Plain-text document sources -
□ □ □

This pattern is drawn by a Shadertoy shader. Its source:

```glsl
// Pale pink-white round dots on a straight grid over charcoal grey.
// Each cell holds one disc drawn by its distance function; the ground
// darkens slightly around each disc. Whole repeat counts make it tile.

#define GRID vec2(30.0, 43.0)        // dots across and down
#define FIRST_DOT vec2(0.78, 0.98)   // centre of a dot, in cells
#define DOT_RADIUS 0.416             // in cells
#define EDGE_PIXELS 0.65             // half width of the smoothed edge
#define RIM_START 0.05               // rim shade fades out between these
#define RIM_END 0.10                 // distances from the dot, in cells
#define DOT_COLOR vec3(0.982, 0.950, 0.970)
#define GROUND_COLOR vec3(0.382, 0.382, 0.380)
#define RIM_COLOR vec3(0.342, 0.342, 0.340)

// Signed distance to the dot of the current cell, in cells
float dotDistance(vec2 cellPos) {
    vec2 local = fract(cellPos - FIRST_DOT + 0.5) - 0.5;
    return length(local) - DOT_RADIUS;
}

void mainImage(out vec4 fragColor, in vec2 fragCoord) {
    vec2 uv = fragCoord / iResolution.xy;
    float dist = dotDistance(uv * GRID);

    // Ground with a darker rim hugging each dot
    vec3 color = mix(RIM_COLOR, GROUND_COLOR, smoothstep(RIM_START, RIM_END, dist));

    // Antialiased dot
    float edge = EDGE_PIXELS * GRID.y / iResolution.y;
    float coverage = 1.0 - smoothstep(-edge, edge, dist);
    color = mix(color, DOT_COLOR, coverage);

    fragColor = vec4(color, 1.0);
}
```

□ □ □

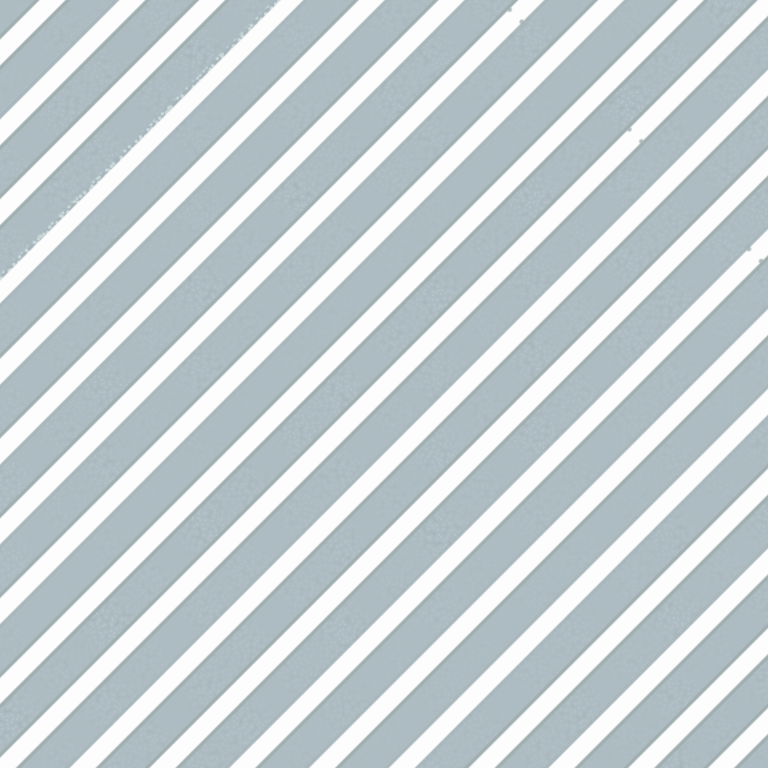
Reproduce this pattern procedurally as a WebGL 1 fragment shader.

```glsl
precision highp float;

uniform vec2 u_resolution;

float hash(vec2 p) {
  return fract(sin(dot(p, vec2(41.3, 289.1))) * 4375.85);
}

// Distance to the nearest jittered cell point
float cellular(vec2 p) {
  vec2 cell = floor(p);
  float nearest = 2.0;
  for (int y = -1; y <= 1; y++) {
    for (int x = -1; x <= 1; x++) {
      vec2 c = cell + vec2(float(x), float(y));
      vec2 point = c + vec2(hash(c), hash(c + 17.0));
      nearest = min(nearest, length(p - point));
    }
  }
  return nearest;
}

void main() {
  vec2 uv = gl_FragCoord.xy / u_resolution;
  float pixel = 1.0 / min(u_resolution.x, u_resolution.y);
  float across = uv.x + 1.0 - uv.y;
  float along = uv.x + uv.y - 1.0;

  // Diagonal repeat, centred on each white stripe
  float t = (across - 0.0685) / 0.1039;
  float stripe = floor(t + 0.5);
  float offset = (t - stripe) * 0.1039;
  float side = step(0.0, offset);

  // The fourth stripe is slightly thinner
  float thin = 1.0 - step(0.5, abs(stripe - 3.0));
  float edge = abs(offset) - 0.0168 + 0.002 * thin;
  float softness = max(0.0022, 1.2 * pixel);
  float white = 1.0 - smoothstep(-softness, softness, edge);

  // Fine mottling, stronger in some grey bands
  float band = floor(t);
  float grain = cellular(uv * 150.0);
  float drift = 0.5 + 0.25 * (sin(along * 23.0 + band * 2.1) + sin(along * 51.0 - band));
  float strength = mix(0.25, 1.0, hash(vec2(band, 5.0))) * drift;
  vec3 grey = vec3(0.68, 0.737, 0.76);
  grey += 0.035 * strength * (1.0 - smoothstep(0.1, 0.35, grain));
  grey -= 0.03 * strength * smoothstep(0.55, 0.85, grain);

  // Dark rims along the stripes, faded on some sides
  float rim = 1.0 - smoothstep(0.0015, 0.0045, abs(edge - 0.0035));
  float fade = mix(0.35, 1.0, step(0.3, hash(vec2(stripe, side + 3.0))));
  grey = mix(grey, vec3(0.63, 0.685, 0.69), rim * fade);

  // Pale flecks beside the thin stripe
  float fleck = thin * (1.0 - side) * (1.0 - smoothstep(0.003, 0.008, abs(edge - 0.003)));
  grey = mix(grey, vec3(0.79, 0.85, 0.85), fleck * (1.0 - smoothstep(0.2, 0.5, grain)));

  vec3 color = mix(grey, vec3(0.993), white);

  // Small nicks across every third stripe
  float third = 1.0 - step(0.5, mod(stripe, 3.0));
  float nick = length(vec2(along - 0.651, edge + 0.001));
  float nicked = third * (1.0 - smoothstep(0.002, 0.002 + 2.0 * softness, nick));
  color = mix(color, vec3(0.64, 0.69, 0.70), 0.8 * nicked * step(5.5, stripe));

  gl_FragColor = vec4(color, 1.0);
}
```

□ □ □

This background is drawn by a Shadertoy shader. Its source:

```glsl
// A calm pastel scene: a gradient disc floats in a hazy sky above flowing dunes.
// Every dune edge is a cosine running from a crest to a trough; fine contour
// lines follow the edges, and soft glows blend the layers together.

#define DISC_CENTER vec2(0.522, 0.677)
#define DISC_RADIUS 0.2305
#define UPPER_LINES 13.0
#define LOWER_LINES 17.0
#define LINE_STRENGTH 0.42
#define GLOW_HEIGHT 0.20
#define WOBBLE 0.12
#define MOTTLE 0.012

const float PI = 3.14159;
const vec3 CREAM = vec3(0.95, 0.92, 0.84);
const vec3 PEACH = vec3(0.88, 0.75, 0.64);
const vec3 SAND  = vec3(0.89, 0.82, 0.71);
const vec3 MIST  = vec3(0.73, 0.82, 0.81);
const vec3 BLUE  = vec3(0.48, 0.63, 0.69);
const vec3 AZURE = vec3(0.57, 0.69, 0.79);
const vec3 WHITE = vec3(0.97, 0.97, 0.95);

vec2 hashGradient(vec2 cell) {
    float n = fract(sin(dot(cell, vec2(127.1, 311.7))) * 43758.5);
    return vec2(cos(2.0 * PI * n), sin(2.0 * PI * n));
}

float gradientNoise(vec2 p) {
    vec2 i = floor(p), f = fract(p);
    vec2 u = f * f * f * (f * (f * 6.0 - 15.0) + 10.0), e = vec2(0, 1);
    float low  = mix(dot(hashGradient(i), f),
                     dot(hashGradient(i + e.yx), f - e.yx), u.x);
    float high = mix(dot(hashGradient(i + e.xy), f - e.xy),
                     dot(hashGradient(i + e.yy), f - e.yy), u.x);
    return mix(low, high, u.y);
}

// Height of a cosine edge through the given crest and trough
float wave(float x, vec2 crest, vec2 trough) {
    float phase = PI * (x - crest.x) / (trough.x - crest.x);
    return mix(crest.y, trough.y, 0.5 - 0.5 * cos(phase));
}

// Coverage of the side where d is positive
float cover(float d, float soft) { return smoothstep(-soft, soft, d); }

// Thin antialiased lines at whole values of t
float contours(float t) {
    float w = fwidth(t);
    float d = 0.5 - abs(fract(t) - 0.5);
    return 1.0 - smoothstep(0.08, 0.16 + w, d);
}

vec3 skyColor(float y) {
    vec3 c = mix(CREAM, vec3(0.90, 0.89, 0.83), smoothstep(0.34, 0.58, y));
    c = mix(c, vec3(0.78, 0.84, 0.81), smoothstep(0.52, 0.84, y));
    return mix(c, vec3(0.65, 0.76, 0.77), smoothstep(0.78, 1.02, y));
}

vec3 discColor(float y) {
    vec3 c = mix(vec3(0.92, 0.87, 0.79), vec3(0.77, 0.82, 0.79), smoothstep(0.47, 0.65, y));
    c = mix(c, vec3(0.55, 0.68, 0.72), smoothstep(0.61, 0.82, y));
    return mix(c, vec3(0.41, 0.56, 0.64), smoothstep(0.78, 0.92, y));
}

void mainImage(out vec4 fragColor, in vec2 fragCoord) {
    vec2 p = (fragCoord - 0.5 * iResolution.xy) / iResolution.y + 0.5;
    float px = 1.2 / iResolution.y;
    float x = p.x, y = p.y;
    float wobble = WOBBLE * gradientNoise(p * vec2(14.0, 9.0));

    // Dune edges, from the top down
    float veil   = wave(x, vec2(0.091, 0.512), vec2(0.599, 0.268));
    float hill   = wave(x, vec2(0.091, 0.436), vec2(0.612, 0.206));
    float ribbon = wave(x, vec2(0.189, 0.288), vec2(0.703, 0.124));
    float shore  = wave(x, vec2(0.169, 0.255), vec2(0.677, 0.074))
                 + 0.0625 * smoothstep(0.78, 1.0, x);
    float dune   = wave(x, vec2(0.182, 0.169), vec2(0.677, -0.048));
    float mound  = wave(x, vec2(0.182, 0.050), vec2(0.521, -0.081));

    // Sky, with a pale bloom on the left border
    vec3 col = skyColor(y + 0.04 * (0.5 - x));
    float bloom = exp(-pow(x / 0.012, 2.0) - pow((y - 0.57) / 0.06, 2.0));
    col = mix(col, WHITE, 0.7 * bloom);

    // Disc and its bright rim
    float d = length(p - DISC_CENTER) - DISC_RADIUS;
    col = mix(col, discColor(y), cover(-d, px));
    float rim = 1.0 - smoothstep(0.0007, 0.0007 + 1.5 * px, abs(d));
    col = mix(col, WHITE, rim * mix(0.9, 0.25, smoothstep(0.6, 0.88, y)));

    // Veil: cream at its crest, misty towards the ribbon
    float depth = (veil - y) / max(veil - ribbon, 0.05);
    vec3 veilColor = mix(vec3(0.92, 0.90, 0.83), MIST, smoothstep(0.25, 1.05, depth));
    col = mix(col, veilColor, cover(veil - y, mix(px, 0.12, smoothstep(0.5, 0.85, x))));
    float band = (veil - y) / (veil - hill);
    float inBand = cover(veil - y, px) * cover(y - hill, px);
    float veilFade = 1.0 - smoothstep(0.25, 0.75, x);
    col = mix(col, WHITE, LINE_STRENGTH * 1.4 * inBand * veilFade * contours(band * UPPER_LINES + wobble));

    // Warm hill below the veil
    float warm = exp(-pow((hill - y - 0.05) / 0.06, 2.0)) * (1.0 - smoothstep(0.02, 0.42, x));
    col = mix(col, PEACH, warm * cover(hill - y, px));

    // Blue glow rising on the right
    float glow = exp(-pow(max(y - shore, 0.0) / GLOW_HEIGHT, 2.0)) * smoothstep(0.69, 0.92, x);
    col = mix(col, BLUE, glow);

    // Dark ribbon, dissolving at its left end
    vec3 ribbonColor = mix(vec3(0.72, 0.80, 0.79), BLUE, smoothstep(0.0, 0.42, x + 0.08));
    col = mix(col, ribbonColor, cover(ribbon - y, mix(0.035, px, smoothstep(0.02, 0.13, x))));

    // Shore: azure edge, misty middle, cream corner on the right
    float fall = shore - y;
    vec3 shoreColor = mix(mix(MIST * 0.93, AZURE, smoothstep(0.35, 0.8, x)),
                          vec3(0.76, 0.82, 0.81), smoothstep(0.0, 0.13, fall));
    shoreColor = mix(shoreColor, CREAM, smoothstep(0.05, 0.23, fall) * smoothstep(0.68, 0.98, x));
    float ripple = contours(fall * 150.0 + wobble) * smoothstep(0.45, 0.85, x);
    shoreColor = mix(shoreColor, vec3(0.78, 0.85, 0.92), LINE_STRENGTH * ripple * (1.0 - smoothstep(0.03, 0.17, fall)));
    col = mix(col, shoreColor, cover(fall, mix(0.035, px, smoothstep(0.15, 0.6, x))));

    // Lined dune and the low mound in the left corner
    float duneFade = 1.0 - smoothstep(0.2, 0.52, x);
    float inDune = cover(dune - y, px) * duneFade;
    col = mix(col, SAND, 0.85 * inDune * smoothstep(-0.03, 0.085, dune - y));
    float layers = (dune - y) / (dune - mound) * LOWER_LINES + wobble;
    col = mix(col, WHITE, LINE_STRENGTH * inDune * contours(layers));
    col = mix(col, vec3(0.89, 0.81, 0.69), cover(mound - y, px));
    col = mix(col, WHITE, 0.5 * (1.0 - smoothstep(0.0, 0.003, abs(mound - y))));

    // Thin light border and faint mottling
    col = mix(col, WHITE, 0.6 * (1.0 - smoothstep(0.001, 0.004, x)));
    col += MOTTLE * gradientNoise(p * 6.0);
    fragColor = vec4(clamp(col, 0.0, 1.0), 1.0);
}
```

□ □ □

TASK TO CARRY OUT - In the records above, find every line that contains the word "return" and copy it.

RESPONSE TO THE TASK -
    return length(local) - DOT_RADIUS;
  return fract(sin(dot(p, vec2(41.3, 289.1))) * 4375.85);
  return nearest;
    return vec2(cos(2.0 * PI * n), sin(2.0 * PI * n));
    return mix(low, high, u.y);
    return mix(crest.y, trough.y, 0.5 - 0.5 * cos(phase));
float cover(float d, float soft) { return smoothstep(-soft, soft, d); }
    return 1.0 - smoothstep(0.08, 0.16 + w, d);
    return mix(c, vec3(0.65, 0.76, 0.77), smoothstep(0.78, 1.02, y));
    return mix(c, vec3(0.41, 0.56, 0.64), smoothstep(0.78, 0.92, y));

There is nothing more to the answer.